Stored data entries
BEGIN

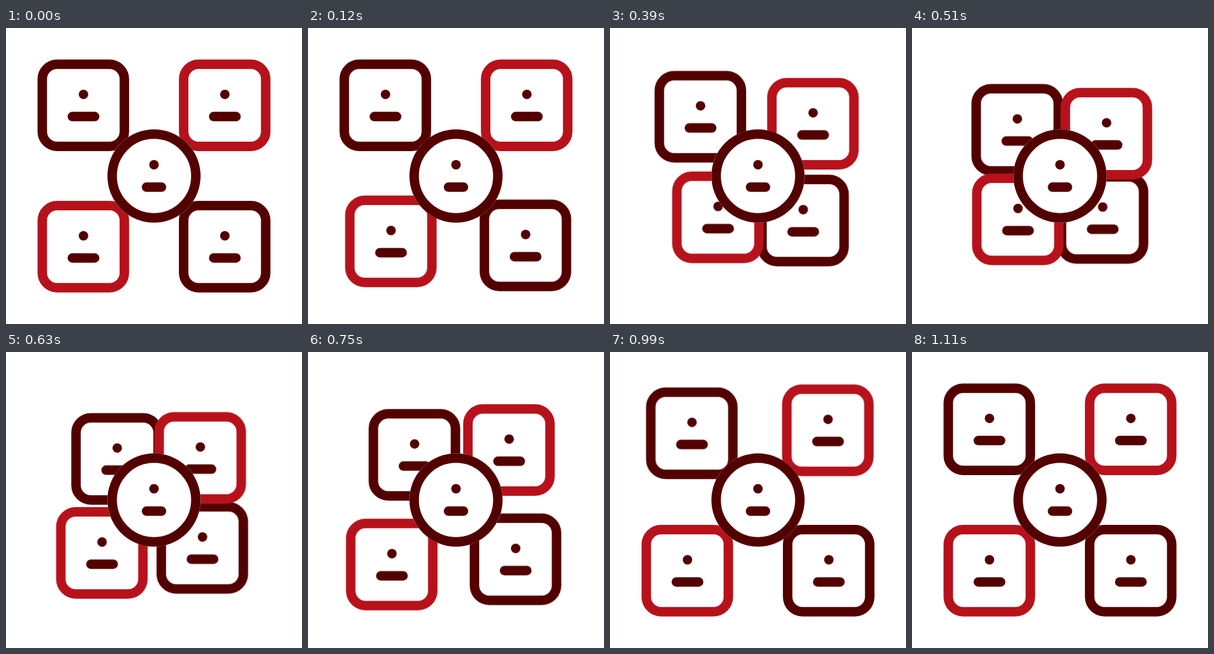
Animation of 500x500 px, one loop 1500 ms. Source, as an HTML page without scripts:

```html
<!DOCTYPE html>
<html lang="en">
<head>
<meta charset="utf-8">
<title>People gathering</title>
<style>
  html, body { margin: 0; width: 100%; height: 100%; overflow: hidden; background: #fff; }
  svg { display: block; width: 100%; height: 100%; }

  .frame { fill: #fff; stroke: currentColor; stroke-width: 16; }
  .dark { color: #530000; }
  .red { color: #b7121b; }
  .dot { fill: #530000; }
  .bar { stroke: #530000; stroke-width: 16; stroke-linecap: round; }

  .card {
    animation: gather 1500ms var(--delay) infinite;
    animation-timing-function: cubic-bezier(.4, 0, .6, 1);
  }
  .tl { --x: 57px; --y: 50px; --delay: 210ms; }
  .tr { --x: -42.9px; --y: 50px; --delay: 150ms; }
  .br { --x: -48px; --y: -49px; --delay: 60ms; }
  .bl { --x: 52.2px; --y: -50.1px; --delay: 0ms; }

  @keyframes gather {
    0%, 60%, 100% { transform: translate(0, 0); }
    28% { transform: translate(var(--x), var(--y)); }
  }
</style>
</head>
<body>
<svg viewBox="0 0 500 500">
  <defs>
    <g id="card">
      <rect class="frame" x="-69.3" y="-69.3" width="138.6" height="138.6" rx="25"/>
      <circle class="dot" cx=".3" cy="-18.4" r="8"/>
      <path class="bar" d="M-18.5 19H19.1"/>
    </g>
  </defs>

  <g class="card dark tl"><use href="#card" x="130.6" y="130.6"/></g>
  <g class="card dark br"><use href="#card" x="369.4" y="369.4"/></g>
  <g class="card red tr"><use href="#card" x="369.4" y="130.6"/></g>
  <g class="card red bl"><use href="#card" x="130.6" y="369.4"/></g>

  <g class="dark">
    <circle cx="250" cy="250" r="78.8" fill="#fff"/>
    <circle class="frame" cx="250" cy="250" r="70.7"/>
    <circle class="dot" cx="250" cy="231" r="8"/>
    <path class="bar" d="M237.4 268.8H262.6"/>
  </g>
</svg>
</body>
</html>
```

END

__Task item__
Which lines in the records above include the word "delay"? Copy them out.

__Result for this exercise__
    animation: gather 1500ms var(--delay) infinite;
  .tl { --x: 57px; --y: 50px; --delay: 210ms; }
  .tr { --x: -42.9px; --y: 50px; --delay: 150ms; }
  .br { --x: -48px; --y: -49px; --delay: 60ms; }
  .bl { --x: 52.2px; --y: -50.1px; --delay: 0ms; }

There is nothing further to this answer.